**Task details**
Count up the lines below that include the string "facets" and report the number by itself.

**Exercise data**

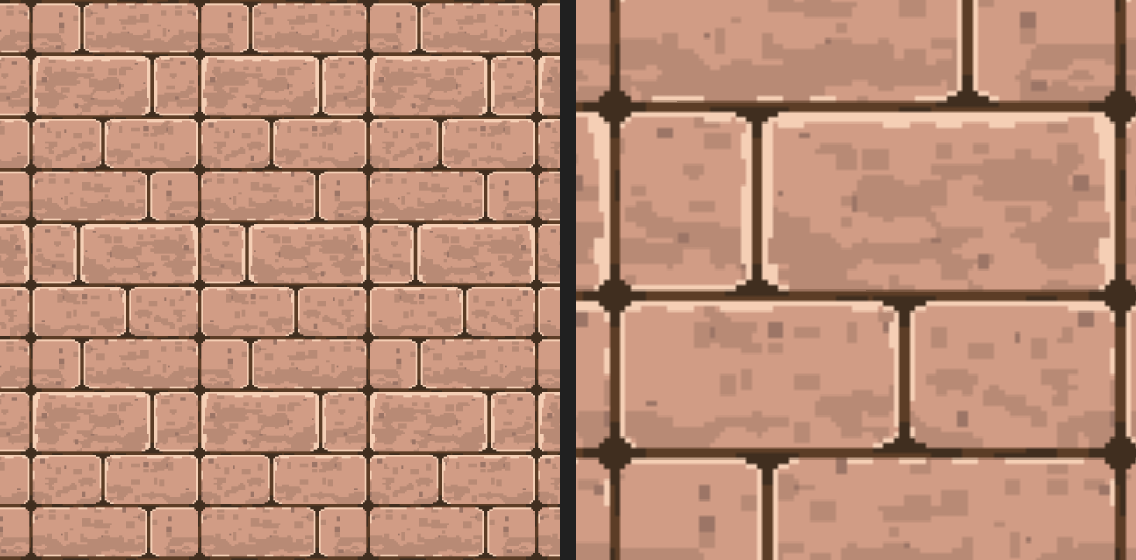
Left: the whole. Right: its middle third, enlarged.
This texture is drawn by a three.js fragment shader. Its source:

```glsl
// Pixel-art wall of pink stone bricks with brown mortar; alternate courses of tiles are mirrored.
varying vec2 vUv;

const vec3 STONE = vec3(0.82, 0.61, 0.52);
const vec3 SHADE = vec3(0.72, 0.54, 0.46);
const vec3 LIGHT = vec3(0.96, 0.81, 0.71);
const vec3 SPECK = vec3(0.61, 0.46, 0.40);
const vec3 MORTAR = vec3(0.36, 0.24, 0.15);
const vec3 MORTAR_DARK = vec3(0.25, 0.18, 0.12);

const vec2 GRID = vec2(319.0, 320.0);   // art cells across the canvas
const vec2 ORIGIN = vec2(17.7, 1.0);    // first mortar crossing, from the top left
const float TILE = 96.0;                // tile side in art cells
const vec3 ROW_TOP = vec3(0.0, 30.0, 66.0);
const vec3 ROW_HEIGHT = vec3(30.0, 36.0, 30.0);
const vec3 ROW_SEAM = vec3(29.0, 69.0, 41.0);
const float MORTAR_HALF = 1.0;
const float DARK_REACH = 7.0;           // length of dark arms at the joints
const float SHADE_LEVEL = 0.61;
const float SOFTNESS = 0.0018;          // edge filter width, part of the canvas

float hash(vec2 p) {
  vec3 q = fract(vec3(p.xyx) * 0.1031);
  q += dot(q, q.yzx + 33.33);
  return fract((q.x + q.y) * q.z);
}

float noise(vec2 p) {
  vec2 i = floor(p), f = fract(p);
  f = f * f * (3.0 - 2.0 * f);
  return mix(mix(hash(i), hash(i + vec2(1.0, 0.0)), f.x),
             mix(hash(i + vec2(0.0, 1.0)), hash(i + 1.0), f.x), f.y);
}

// One randomly placed block in each cell of a coarse grid.
bool scatter(vec2 p, float cell, float chance, vec2 sizes, float seed) {
  vec2 id = floor(p / cell), f = p - id * cell;
  vec2 key = id + seed;
  vec2 size = floor(mix(sizes.xx, sizes.yy + 1.0,
                        vec2(hash(key + 3.1), hash(key + 7.7))));
  vec2 at = floor((cell - size) * vec2(hash(key + 13.3), hash(key + 19.9)));
  vec2 d = f - at;
  return hash(key) < chance && all(greaterThan(d, vec2(0.0))) && all(lessThan(d, size));
}

// Highlight widths on the left, right, top and bottom of each brick.
vec4 rimWidths(int row, bool rightSide) {
  if (row == 0) return rightSide ? vec4(1.0, 0.4, 0.5, 0.4) : vec4(0.3, 1.0, 0.8, 0.3);
  if (row == 1) return rightSide ? vec4(1.6, 0.2, 1.6, 0.9) : vec4(2.9, 2.0, 1.9, 0.3);
  return rightSide ? vec4(1.2, 1.1, 1.5, 0.0) : vec4(0.5, 0.7, 1.2, 0.0);
}

bool onRim(float depth, float width, float along, float seed) {
  float wear = hash(vec2(floor(along / 5.0), seed));
  return depth < width * (0.4 + 1.1 * wear);
}

vec3 wall(vec2 uv) {
  // Snap to art cells inside a tile, y down
  vec2 q = vec2(uv.x, 1.0 - uv.y) * GRID - ORIGIN;
  vec2 t = mod(q, TILE);
  if (mod(floor(q.y / TILE), 2.0) > 0.5) t.x = TILE - t.x;
  t = floor(t) + 0.5;

  // Find the brick and the local position
  int row = t.y < ROW_TOP.y ? 0 : (t.y < ROW_TOP.z ? 1 : 2);
  vec3 pick = vec3(row == 0, row == 1, row == 2);
  float seam = dot(ROW_SEAM, pick);
  bool rightSide = t.x > seam;
  vec2 size = vec2(rightSide ? TILE - seam : seam, dot(ROW_HEIGHT, pick));
  vec2 p = t - vec2(rightSide ? seam : 0.0, dot(ROW_TOP, pick));
  vec2 far = size - p;
  vec2 c = min(p, far);
  float seed = float(row) * 34.0 + (rightSide ? 17.0 : 5.0);

  // Mortar, with wider stepped corners beside the inner seam
  bool inner = rightSide == (p.x < far.x);
  float corner = inner ? c.x * 0.6 + c.y - 3.8 : c.x + c.y - 4.2;
  if (min(c.x, c.y) < MORTAR_HALF || corner < 0.0) {
    bool stain = hash(floor(t / 6.0) + 41.0) > 0.92;
    return c.x + c.y < DARK_REACH || stain ? MORTAR_DARK : MORTAR;
  }

  // Worn bright rim
  vec4 rim = rimWidths(row, rightSide);
  float sideRim = p.x < far.x ? rim.x : rim.y;
  float endRim = p.y < far.y ? rim.z : rim.w;
  bool lit = onRim(p.x - MORTAR_HALF, rim.x, p.y, seed)
    || onRim(far.x - MORTAR_HALF, rim.y, p.y, seed + 1.0)
    || onRim(p.y - MORTAR_HALF, rim.z, p.x, seed + 2.0)
    || onRim(far.y - MORTAR_HALF, rim.w, p.x, seed + 3.0)
    || (corner < 1.1 && max(sideRim, endRim) > 0.9);
  if (lit) return LIGHT;

  // Specks, square chips and horizontal streaks, denser towards the foot
  if (scatter(p, 11.0, 0.42, vec2(1.0, 3.0), seed)) return SPECK;
  float streak = 0.7 * noise(p / vec2(11.0, 4.0) + seed)
               + 0.3 * noise(p / vec2(4.0, 2.0) + seed * 2.0);
  streak += 0.42 * (p.y / size.y - 0.5);
  bool chip = scatter(p + 4.0, 9.0, 0.6, vec2(2.0, 5.0), seed + 50.0);
  return streak > SHADE_LEVEL || chip ? SHADE : STONE;
}

void main() {
  // Box filter for smooth cell edges
  vec3 sum = vec3(0.0);
  for (int i = 0; i < 9; i++) {
    float k = float(i);
    vec2 offset = vec2(mod(k, 3.0), floor(k / 3.0)) - 1.0;
    sum += wall(vUv + offset * SOFTNESS / 3.0);
  }
  gl_FragColor = vec4(sum / 9.0, 1.0);
}
```
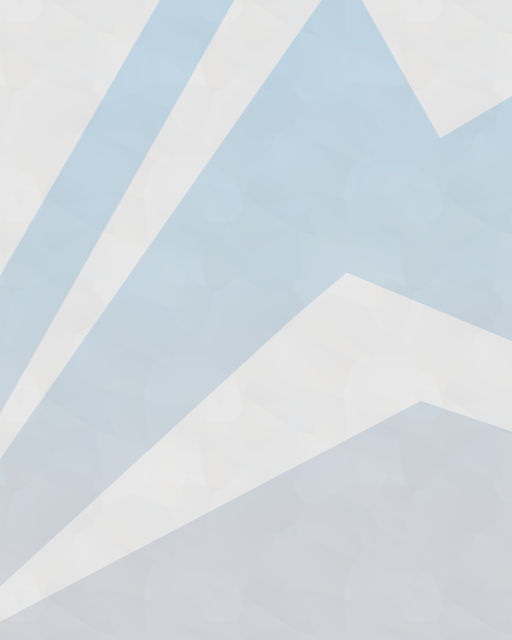
Reproduce this background procedurally as a Shadertoy shader.

```glsl
// Pale angular ribbons: blue-grey bands cut by off-white diagonal wedges.
// Each shape is an intersection of half-planes; a repeating cellular noise
// adds faint paper-like facets over everything.

// Signed distance to the line a -> b, positive on its right-hand side.
float rightOf(vec2 p, vec2 a, vec2 b) {
    vec2 dir = normalize(b - a);
    return dot(p - a, vec2(dir.y, -dir.x));
}

vec3 hash3(vec2 cell) {
    vec3 h = fract(vec3(cell.xyx) * vec3(0.1031, 0.1030, 0.0973));
    h += dot(h, h.yxz + 33.33);
    return fract((h.xxy + h.yzz) * h.zyx);
}

// Softly joined Voronoi facets, each with a tone and a slanted ramp.
// The cell pattern wraps every four cells.
float facets(vec2 q, float seed) {
    vec2 base = floor(q);
    float toneSum = 0.0, weightSum = 0.0;
    for (int j = -2; j <= 2; j++)
    for (int i = -2; i <= 2; i++) {
        vec2 cell = base + vec2(i, j);
        vec3 rnd = hash3(mod(cell, 4.0) + seed);
        vec2 offset = q - cell - rnd.xy;
        float angle = 6.2832 * rnd.z;
        float tone = rnd.z - 0.5 + 0.7 * dot(offset, vec2(cos(angle), sin(angle)));
        float weight = exp(-60.0 * dot(offset, offset));
        toneSum += weight * tone;
        weightSum += weight;
    }
    return toneSum / max(weightSum, 1e-30);
}

void mainImage(out vec4 fragColor, in vec2 fragCoord) {
    // Height is one unit, width is 0.8.
    vec2 p = fragCoord / iResolution.xy * vec2(0.8, 1.0);

    // Narrow diagonal band at the upper left
    float band = min(rightOf(p, vec2(0.0, 0.569), vec2(0.250, 1.0)),
                    -rightOf(p, vec2(0.0, 0.353), vec2(0.366, 1.0)));

    // Light notch at the upper right
    vec2 notchTip = vec2(0.6875, 0.784);
    float notch = min(rightOf(p, notchTip, vec2(0.565, 1.0)),
                     -rightOf(p, notchTip, vec2(0.8, 0.850)));

    // Light ridge with a slight bend on its left slope
    vec2 bend = vec2(0.4557, 0.5013), peak = vec2(0.5417, 0.5742);
    float ridge = min(rightOf(p, vec2(0.0, 0.0833), bend),
                  min(rightOf(p, bend, peak),
                      rightOf(p, peak, vec2(0.8, 0.467))));

    // Large blue field, open to the notch and the ridge
    float field = rightOf(p, vec2(0.0, 0.2826), vec2(0.5026, 1.0));
    field = min(field, min(-notch, -ridge));

    // Grey hill along the bottom
    vec2 hillTop = vec2(0.6576, 0.3737);
    float hill = min(rightOf(p, vec2(0.0, 0.0286), hillTop),
                     rightOf(p, hillTop, vec2(0.8, 0.3255)));

    float edge = 0.7 / iResolution.y;
    float tinted = smoothstep(-edge, edge, max(band, max(field, hill)));

    // Blue fades to grey downwards, a little sooner on the right
    float fade = clamp(1.0 - p.y + 0.12 * (p.x - 0.4), 0.0, 1.0);
    vec3 tint = mix(vec3(0.742, 0.828, 0.879), vec3(0.772, 0.828, 0.864),
                    smoothstep(0.0, 0.55, fade));
    tint = mix(tint, vec3(0.815, 0.822, 0.842), smoothstep(0.42, 0.95, fade));
    vec3 color = mix(vec3(0.898), tint, tinted);

    // Two facet layers, the second skewed into longer shards
    vec2 q = p * 12.8;
    float broad = facets(q, 3.0);
    float shards = facets(vec2(q.x + q.y, q.y), 17.0);
    color += 0.011 * broad + 0.010 * shards;
    color += vec3(-0.003, 0.0, 0.004) * (broad - shards);

    fragColor = vec4(color, 1.0);
}
```
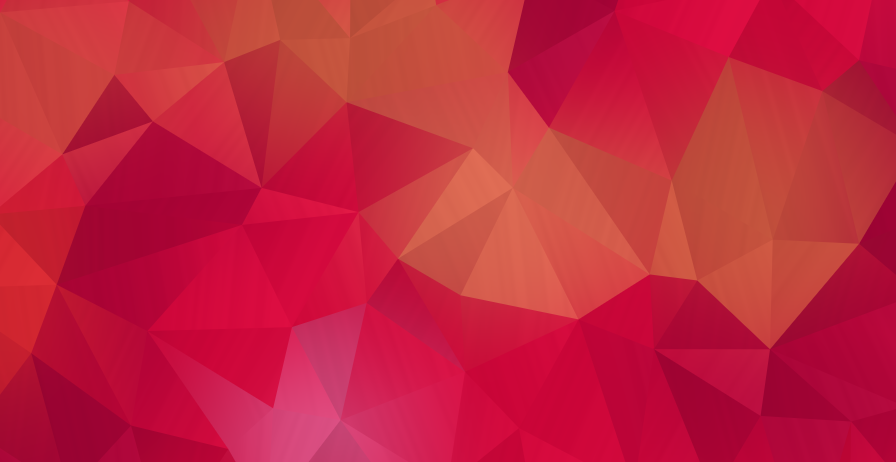
Give the GLSL for this background, as a Shadertoy shader.

```glsl
#define CELL 0.205
#define JITTER 0.40
#define TILT 0.45
#define FACET_SHADE 0.075
#define FACET_SHIFT 0.13
#define STREAKS 0.022
#define CRIMSON vec3(0.80, 0.02, 0.22)
#define WINE vec3(0.63, 0.01, 0.21)
#define ORANGE vec3(0.76, 0.32, 0.235)
#define SALMON vec3(0.82, 0.39, 0.30)
#define RED vec3(0.82, 0.17, 0.18)
#define ROSE vec3(0.83, 0.31, 0.51)

float hash(vec2 p) {
    return fract(sin(dot(p, vec2(127.1, 311.7))) * 43758.5453);
}

vec2 hash2(vec2 p) {
    return vec2(hash(p), hash(p + 19.7));
}

// Smooth one-dimensional noise for the fine streaks
float lineNoise(float x, float seed) {
    float i = floor(x), f = fract(x);
    return mix(hash(vec2(i, seed)), hash(vec2(i + 1.0, seed)), f * f * (3.0 - 2.0 * f));
}

// Flat-topped soft spot, 1 at its centre
float spot(vec2 p, vec2 centre, vec2 radius) {
    vec2 d = (p - centre) / radius;
    float r2 = dot(d, d);
    return exp(-r2 * r2);
}

// Smooth colour field, in units of the canvas height
vec3 colourField(vec2 p) {
    vec3 col = CRIMSON;

    // Dark areas
    float dark = 0.75 * spot(p, vec2(0.38, 0.60), vec2(0.24, 0.16));
    dark = max(dark, 0.65 * spot(p, vec2(0.27, 0.36), vec2(0.13, 0.28)));
    dark = max(dark, 0.90 * spot(p, vec2(0.13, 0.00), vec2(0.28, 0.13)));
    dark = max(dark, 0.85 * spot(p, vec2(1.74, 0.16), vec2(0.38, 0.22)));
    dark = max(dark, 0.95 * spot(p, vec2(1.95, 0.62), vec2(0.18, 0.42)));
    col = mix(col, WINE, dark);

    // Warm areas
    col = mix(col, RED, 0.85 * spot(p, vec2(0.00, 0.36), vec2(0.20, 0.30)));
    float warm = 0.75 * spot(p, vec2(0.08, 0.88), vec2(0.36, 0.22));
    warm = max(warm, spot(p, vec2(0.74, 0.92), vec2(0.42, 0.24)));
    warm = max(warm, 0.75 * spot(p, vec2(1.34, 0.60), vec2(0.26, 0.18)));
    warm = max(warm, spot(p, vec2(1.63, 0.56), vec2(0.25, 0.25)));
    col = mix(col, ORANGE, warm);
    col = mix(col, SALMON, 0.95 * spot(p, vec2(1.05, 0.56), vec2(0.25, 0.25)));

    // Accents
    col = mix(col, WINE, 0.90 * spot(p, vec2(1.22, 1.00), vec2(0.16, 0.17)));
    return mix(col, ROSE, 0.95 * spot(p, vec2(0.73, 0.05), vec2(0.23, 0.21)));
}

float cross2(vec2 a, vec2 b) {
    return a.x * b.y - a.y * b.x;
}

// Signed distance to an edge, positive on its left
float edgeDistance(vec2 p, vec2 a, vec2 b) {
    return cross2(b - a, p - a) / max(length(b - a), 1e-4);
}

vec2 meshVertex(vec2 id) {
    return id + JITTER * (2.0 * hash2(id) - 1.0);
}

// Adds one triangle, weighted by its coverage of the pixel
void addFacet(vec2 g, vec2 p, mat2 turn, vec2 a, vec2 b, vec2 c, inout vec4 sum) {
    float d = min(edgeDistance(g, a, b), min(edgeDistance(g, b, c), edgeDistance(g, c, a)));
    float coverage = clamp(d * CELL * iResolution.y + 0.5, 0.0, 1.0);
    if (coverage <= 0.0) return;

    vec2 centre = (a + b + c) / 3.0;
    vec2 rnd = hash2(centre);
    vec2 toCentre = (centre - g) * turn * CELL;
    vec3 col = colourField(p + 0.6 * toCentre + FACET_SHIFT * (rnd - 0.5));

    // Facet tone with a slight slope and faint streaks
    float angle = 0.9 + 1.2 * rnd.x;
    vec2 across = vec2(-sin(angle), cos(angle));
    float tone = FACET_SHADE * (2.0 * rnd.y - 1.0);
    tone += 0.25 * dot(toCentre, across);
    tone += STREAKS * (lineNoise(dot(p, across) * 90.0, rnd.y) - 0.5);
    col = col * (1.0 + tone) + vec3(0.0, 0.35, 0.2) * max(tone, 0.0);
    sum += vec4(col, 1.0) * coverage;
}

void mainImage(out vec4 fragColor, in vec2 fragCoord) {
    vec2 p = fragCoord / iResolution.y;
    mat2 turn = mat2(cos(TILT), sin(TILT), -sin(TILT), cos(TILT));
    vec2 g = turn * p / CELL;
    vec4 sum = vec4(0.0);

    // Each jittered quad is split along its better diagonal
    for (int j = -1; j <= 1; j++)
    for (int i = -1; i <= 1; i++) {
        vec2 id = floor(g) + vec2(i, j);
        vec2 a = meshVertex(id);
        vec2 b = meshVertex(id + vec2(1, 0));
        vec2 c = meshVertex(id + vec2(1, 1));
        vec2 d = meshVertex(id + vec2(0, 1));
        float areaAC = min(cross2(b - a, c - a), cross2(c - a, d - a));
        float areaBD = min(cross2(b - a, d - a), cross2(c - b, d - b));
        if (areaAC > areaBD) {
            addFacet(g, p, turn, a, b, c, sum);
            addFacet(g, p, turn, a, c, d, sum);
        } else {
            addFacet(g, p, turn, a, b, d, sum);
            addFacet(g, p, turn, b, c, d, sum);
        }
    }
    fragColor = vec4(sum.rgb / max(sum.a, 1e-4), 1.0);
}
```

**Exercise response**
5